R0 address of string used with printf ti output %d
R4 address of numbers to sort
R5 current number to be compared
R6 offset index for outer loop through numbers
R7 offset index for inner loop
R8 current smallest identified value
R9 current offset index of next uncompared value
.global main
push {ip, lr}
MOV R6, #0 @outerloop offset to numbers to be sorted
MOV R7, #0 @innerloop offers to number to be sorted
MOV R9, #0 @init value for index to next uncompared value
MOV R8, #99 @reset large default for next loop comparison
MOV R7,R6 @copy outerloop offset to next starting offset for the innerloop
LDR R0, =output @load addr of output string
LDR R4, =nums @load addr of nums to compare to R4
LDR R5,[R4,R7] @load current num to R5 from R4 with offset R7
MOV R1,R5 @move num for output
BL printf
CMP R5,R8 @is current < smallest so far
BLT swapSmallest @if true, swap smallest to current first position then continue
CMP R7,#16 @ 0 plus 4*4bytes for 5 entries in array
ADD R7, R7,#4 @inc offset by 4 bytes
BLT innerLoop
CMP R6, #16 @check if we’ve looped through all values
ADD R6, R6, #4
BLT outerLoop @if not, branch back to start of outer loop
POP {ip, lr}
MOV R7, #0 @reset loop counter
writeFinalSoredList: @TODO: this is a near copy of the innner loop – refactor this to function
LDR R0, =writeSorted @load addr of output string
LDR R4, =nums @load addr of nums
LDR R5,[R4,R7] @load current num to R5 from R4 with offset R7
MOV R1,R5 @move num for output
BL printf
CMP R7,#16 @ 0 plus 4*4bytes for 5 entries in array
ADD R7, R7,#4 @inc offset by 4 bytes
BLT writeFinalSoredList
MOV R1, #0
MOV R7, #1
MOV R8,R5 @keep copy of smallest in the current loop
LDR R10, [R4,R6] @tmp copy first position to R10
LDR R11, [R4,R7] @tmp copy value in position currently being compared
STR R10, [R4, +R7] @swap first position value to current position being compared
STR R11, [R4, +R6] @swap the current smallest value into the current first position
BX lr @return
.word 5,2,7,1,8
.asciz "%d\n"
.asciz "%d\n"

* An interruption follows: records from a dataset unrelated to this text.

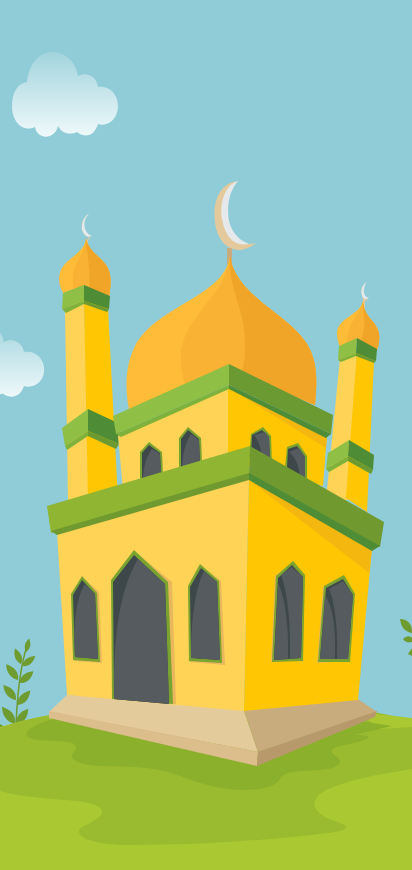
<!DOCTYPE html>
<html lang="en">
<head>
<meta charset="utf-8">
<title>Mosque on a green hill</title>
<style>
:root{
  --sky:#8fccd7;
  --grass:#a9c831;
  --grass-mid:#9aba2f;
  --grass-shade:#8bb02c;
  --wall-light:#ffd355;
  --wall-dark:#ffc603;
  --wall-shadow:#f4b70f;
  --dome-light:#ffbc38;
  --dome-mid:#f9b233;
  --dome-dark:#f0a529;
  --trim-pale:#8fbf45;
  --trim:#7fb23a;
  --trim-side:#6b9a33;
  --trim-deep:#4e8c35;
  --eave-light:#8fb532;
  --eave-dark:#70992f;
  --frame:#7aa32f;
  --glass:#565b5f;
  --glass-shade:#3e474a;
  --reveal:#e9b75c;
  --stone-top:#e4cb9c;
  --stone-side:#c9ac7e;
  --stone-edge:#dcbd8c;
  --stone-edge-dark:#b8996c;
  --moon:#e6e9ec;
  --moon-rim:#e3c99b;
  --leaf:#6e9c31;
}
html,body{margin:0;padding:0}
body{width:412px;height:870px;overflow:hidden;background:var(--sky)}
svg{display:block}
.grass{fill:var(--grass)}.grass-mid{fill:var(--grass-mid)}.grass-shade{fill:var(--grass-shade)}
.wall-light{fill:var(--wall-light)}.wall-dark{fill:var(--wall-dark)}.wall-shadow{fill:var(--wall-shadow)}
.dome-light{fill:var(--dome-light)}.dome-mid{fill:var(--dome-mid)}.dome-dark{fill:var(--dome-dark)}
.trim-pale{fill:var(--trim-pale)}.trim{fill:var(--trim)}.trim-side{fill:var(--trim-side)}.trim-deep{fill:var(--trim-deep)}
.eave-light{fill:var(--eave-light)}.eave-dark{fill:var(--eave-dark)}
.frame{fill:var(--frame)}.glass{fill:var(--glass)}.glass-shade{fill:var(--glass-shade)}.reveal{fill:var(--reveal)}
.stone-top{fill:var(--stone-top)}.stone-side{fill:var(--stone-side)}
.stone-edge{fill:var(--stone-edge)}.stone-edge-dark{fill:var(--stone-edge-dark)}
.moon{fill:var(--moon)}.moon-rim{fill:var(--moon-rim)}
.leaf{fill:var(--leaf)}
.stem{fill:none;stroke:var(--leaf);stroke-width:1.5}
</style>
</head>
<body>
<svg width="412" height="870" viewBox="0 0 412 870" role="img" aria-label="Yellow mosque with orange domes on a green hill">
  <defs>
    <linearGradient id="cloud-fill" x1="0" y1="0" x2="0" y2="1">
      <stop offset="0" stop-color="#a2d4dd"/>
      <stop offset="1" stop-color="#eff9fb"/>
    </linearGradient>
    <path id="cloud" d="M27 82C29 64 39 52 52 52C65 52 76 62 78 76C87 71 97 77 98 87C109 85 118 94 118 106C118 119 108 127 98 124C95 135 86 139 77 132C70 135 62 134 58 126C55 140 37 140 35 127C22 133 12 121 12 106C12 92 18 83 27 82Z"/>
    <path id="leaf-shape" d="M0 0C-3 -6 -2 -13 5 -19C8 -11 7 -4 0 0Z"/>
  </defs>

  <g id="clouds" fill="url(#cloud-fill)">
    <use href="#cloud"/>
    <use href="#cloud" transform="translate(-75 272)scale(1.01 .92)"/>
  </g>

  <g id="plant-left">
    <path class="stem" d="M16 726C17 700 19 670 27 646"/>
    <g class="leaf">
      <use href="#leaf-shape" transform="translate(26 652)scale(.7)rotate(-2)"/>
      <use href="#leaf-shape" transform="translate(22 666)rotate(38)scale(.85)"/>
      <use href="#leaf-shape" transform="translate(21 664)rotate(-36)scale(.85)"/>
      <use href="#leaf-shape" transform="translate(19 683)rotate(36)scale(.95)"/>
      <use href="#leaf-shape" transform="translate(18 680)rotate(-52)"/>
      <use href="#leaf-shape" transform="translate(17 705)rotate(28)"/>
      <use href="#leaf-shape" transform="translate(16 700)rotate(-55)"/>
      <use href="#leaf-shape" transform="translate(16 724)rotate(24)"/>
      <use href="#leaf-shape" transform="translate(15 724)rotate(-52)scale(1.1)"/>
      <path d="M0 728L0 724L5 727Z"/>
    </g>
  </g>

  <g id="plant-right" class="leaf">
    <path d="M400 619C407 619 411 623 412 630V633C405 632 401 627 400 619Z"/>
    <path d="M403 639C407 635 410 636 412 638V642C408 643 405 642 403 639Z"/>
    <path d="M408 654L412 648V656Z"/>
  </g>

  <g id="hill">
    <path class="grass" d="M0 727C60 709 130 703 206 703C290 703 350 706 412 720V870H0Z"/>
    <path class="grass-mid" d="M0 728C20 721 36 717 52 715L374 712L412 720V769C388 773 352 778 326 790C306 801 314 814 334 821C352 826 350 830 328 833C270 840 200 845 128 845C88 845 72 835 82 827C96 820 108 814 99 807C84 797 40 802 0 791Z"/>
    <path class="grass" d="M358 712L412 718V727L380 729Z"/>
    <path class="grass-shade" d="M54 719C34 724 24 731 27 736C33 743 58 739 72 743C84 748 66 754 74 760C88 769 122 765 146 768C180 772 190 783 222 788C250 793 276 788 280 779C283 771 300 771 320 770C340 768 346 762 334 755C326 748 340 746 358 742C372 738 374 735 354 735L392 726L366 722Z"/>
  </g>

  <g id="minaret-left">
    <path class="moon-rim" d="M89 214C79 219 79 236 91 238L86 240V246H88V237C81 230 81 219 89 214Z"/>
    <path class="moon" d="M89 214C82 220 83 233 92 236C86 239 81 232 82 225C83 219 86 215 89 214Z"/>
    <path class="dome-light" d="M86 238C85 256 59 258 59 279C59 284 61 289 63 293L84 285L109 297C111 285 111 277 109 271C105 258 88 253 86 238Z"/>
    <path class="dome-mid" d="M86 238C86 254 73 261 73 279V290L84 285L109 297C111 285 111 277 109 271C105 258 88 253 86 238Z"/>
    <path class="dome-dark" d="M86 238C86 252 91 266 89 288L109 297C111 285 111 277 109 271C105 258 88 253 86 238Z"/>
    <polygon class="wall-light" points="65,309 84,299 89,500 68,502"/>
    <polygon class="wall-dark" points="84,299 108,308 118,500 88,500"/>
    <polygon class="trim-pale" points="63,293 84,285 84,301 62,309"/>
    <polygon class="trim-deep" points="84,285 110,296 109,309 84,301"/>
    <polygon class="trim" points="62,309 84,301 84,304 66,313"/>
    <polygon class="trim-side" points="84,301 109,309 107,312 84,304"/>
    <polygon class="trim-pale" points="62,428 88,409 88,431 65,446"/>
    <polygon class="trim-deep" points="88,409 118,423 119,444 88,431"/>
    <polygon class="trim" points="65,446 88,431 88,436 67,450"/>
    <polygon class="trim-side" points="88,431 119,444 116,449 88,436"/>
  </g>

  <g id="minaret-right">
    <path class="moon-rim" d="M367 282C359 287 359 299 369 300L365 301V308H363V299C360 293 362 285 367 282Z"/>
    <path class="moon" d="M367 282C362 288 363 297 369 298C363 302 360 294 362 288C363 285 365 283 367 282Z"/>
    <path class="dome-light" d="M363 301C360 315 339 317 337 332C337 338 338 343 340 347L357 340L377 350C380 341 380 333 377 328C373 319 364 316 363 301Z"/>
    <path class="dome-mid" d="M363 301C360 315 348 320 347 344L357 340L377 350C380 341 380 333 377 328C373 319 364 316 363 301Z"/>
    <path class="dome-dark" d="M363 301C363 316 367 325 361 342L377 350C380 341 380 333 377 328C373 319 364 316 363 301Z"/>
    <polygon class="wall-light" points="340,358 357,351 348,500 326,500"/>
    <polygon class="wall-dark" points="357,351 374,361 367,512 346,498"/>
    <polygon class="trim-pale" points="339,346 357,338 356,353 338,360"/>
    <polygon class="trim-deep" points="357,338 377,349 376,361 356,353"/>
    <polygon class="trim" points="338,360 356,353 356,356 341,362"/>
    <polygon class="trim-side" points="356,353 376,361 374,363 356,356"/>
    <polygon class="trim-pale" points="328,453 349,440 348,456 326,469"/>
    <polygon class="trim-deep" points="349,440 374,455 373,470 348,456"/>
    <polygon class="trim" points="326,469 348,456 348,461 329,472"/>
    <polygon class="trim-side" points="348,456 373,470 371,474 348,461"/>
  </g>

  <g id="main-dome">
    <rect class="stone-side" x="227" y="248" width="5" height="18"/>
    <path class="moon-rim" d="M238 181C218 183 211 205 216 228C220 247 238 258 256 243C240 247 227 238 224 217C222 202 228 189 238 181Z"/>
    <path class="moon" d="M238 181C226 184 219 202 222 219C225 236 234 247 249 244C236 239 228 228 228 211C228 198 232 188 238 181Z"/>
    <path class="dome-light" d="M230 257C223 297 156 306 135 346C125 366 125 388 129 410L229 368L315 405C317 382 318 362 307 344C289 314 237 297 230 257Z"/>
    <path class="dome-mid" d="M230 257C227 292 187 315 181 350C180 362 182 375 186 388L229 368L315 405C317 382 318 362 307 344C289 314 237 297 230 257Z"/>
    <path class="dome-dark" d="M230 257C228 290 246 310 245 345C245 356 244 367 241 374L315 405C317 382 318 362 307 344C289 314 237 297 230 257Z"/>
  </g>

  <g id="upper-storey">
    <polygon class="wall-light" points="118,436 229,388 229,460 123,490"/>
    <polygon class="wall-dark" points="228,388 327,434 323,486 228,460"/>
    <polygon class="wall-shadow" points="229,388 327,434 326,448"/>
    <g id="upper-windows">
      <path class="frame" d="M140 481V452L149 442L162 452L163 476Z"/>
      <path class="glass-shade" d="M142 481V453L149 445L160 453L161 476Z"/>
      <path class="glass" d="M143 481C143 467 146 457 152 449L160 454L161 476Z"/>
      <path class="frame" d="M179 470V438L188 427L201 438L202 463Z"/>
      <path class="glass-shade" d="M181 470V439L188 430L199 439L200 463Z"/>
      <path class="glass" d="M182 470C182 455 185 443 191 434L199 440L200 463Z"/>
      <path class="frame" d="M249 458L251 434L263 427L271 436L272 464Z"/>
      <path class="glass-shade" d="M251 458L252 435L262 430L269 437L270 464Z"/>
      <path class="glass" d="M254 435C260 443 262 451 262 464H270L269 437L265 432Z"/>
      <path class="frame" d="M285 468L287 447L298 443L307 456V480Z"/>
      <path class="glass-shade" d="M287 468L288 449L297 446L305 457V480Z"/>
      <path class="glass" d="M289 452C296 458 299 466 300 478H305V457L299 448Z"/>
    </g>
    <polygon class="trim-pale" points="113,416 229,364 229,385 116,434"/>
    <polygon class="trim-side" points="229,364 333,415 331,434 229,385"/>
    <polygon class="trim" points="116,434 229,385 229,389 121,437"/>
    <polygon class="trim-deep" points="229,385 331,434 326,438 229,389"/>
  </g>

  <g id="plinth">
    <polygon class="stone-top" points="67,695 244,705 244,711 258,752 49,712"/>
    <polygon class="stone-side" points="244,710 358,699 377,712 258,752"/>
    <polygon class="stone-edge" points="49,711 258,752 257,766 49,718"/>
    <polygon class="stone-edge-dark" points="258,752 377,711 375,717 257,766"/>
  </g>

  <g id="main-hall">
    <polygon class="wall-light" points="57,532 249,478 244,711 67,695"/>
    <polygon class="wall-dark" points="249,478 372,548 358,700 244,711"/>
    <polygon class="wall-shadow" points="249,480 372,548 369,573"/>

    <g id="door">
      <polygon class="reveal" points="134,551 172,582 176,704 170,704"/>
      <path class="frame" d="M112 699L111 580L134 550L168 582L173 704Z"/>
      <path class="glass-shade" d="M114 699L113 582L134 555L165 584L169 704Z"/>
      <path class="glass" d="M114 699C113 640 119 590 138 559L165 584L169 704Z"/>
    </g>

    <g id="front-windows">
      <polygon class="reveal" points="82,577 99,592 102,663 74,661"/>
      <path class="frame" d="M73 660L71 594L82 576L97 593L100 662Z"/>
      <path class="glass-shade" d="M75 657L73 595L82 580L95 594L98 659Z"/>
      <path class="glass" d="M75 657C73 628 75 600 85 584L95 594L98 659Z"/>
      <polygon class="reveal" points="200,565 221,581 225,665 190,662"/>
      <path class="frame" d="M189 661L188 586L200 564L219 581L222 663Z"/>
      <path class="glass-shade" d="M191 658L190 587L201 568L217 582L220 660Z"/>
      <path class="glass" d="M191 658C191 622 194 592 204 571L217 582L220 660Z"/>
    </g>

    <g id="side-windows">
      <polygon class="reveal" points="271,662 275,576 293,562 303,660"/>
      <path class="frame" d="M272 662L276 576L293 561L305 575L303 661Z"/>
      <path class="glass-shade" d="M274 660L278 578L292 565L303 577L301 658Z"/>
      <path class="glass" d="M274 660L278 583C286 599 289 632 288 659L301 658L303 577L292 567C288 569 285 572 281 575C287 590 291 620 290 659Z"/>
      <polygon class="reveal" points="317,663 323,587 344,576 350,661"/>
      <path class="frame" d="M318 662L324 586L344 575L355 594L350 662Z"/>
      <path class="glass-shade" d="M320 659L326 588L343 579L353 595L348 659Z"/>
      <path class="glass" d="M320 659L325 595C334 608 336 635 335 659H348L353 595L343 581L329 589C336 605 338 635 337 659Z"/>
    </g>

    <g id="eaves">
      <polygon class="eave-light" points="47,506 250,446 249,476 51,533"/>
      <polygon class="eave-dark" points="250,446 384,522 380,547 249,476"/>
      <polygon class="eave-dark" points="51,531 249,473 249,480 57,535"/>
      <polygon class="trim-deep" points="249,473 380,546 372,551 249,480"/>
    </g>
  </g>
</svg>
</body>
</html>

Complete source if you want to grab a copy is in github here.

To get this far I learned plenty about ARM architecture – over time it has evolved and there are many different versions, and different ARM based CPUs implement different architecture versions. To make things more complicated, the naming scheme is a bit confusing.

The ARM CPU in the Raspberry Pi is a Broadcom BCM2835 System on a Chip (SoC), which includes an ARM1176JZF-S (ARM reference manual here). This is an ARM11 core, based on ARMv6 architecture.

Interest points about the ARMv6 instructions (not a comprehensive summary, but some rough notes to refer back to later):

  • The majority of instructions are structured ‘instruction destination, source’ but the STR (Store) for some reason is reversed so it is ‘instruction source, destination’
  • LDR (Load Register), can take a source as a label to a constant, or prefixed with ‘=’ which takes the address in memory where the constant is located.
  • LDR can move the value that is pointed to by an address in another register, using [Rn], and can also be coupled with an offset as a second argument, [Rn, Rm]

I’ll probably spend some time to see if I can clean up the code some more, but I’m happy with this so far.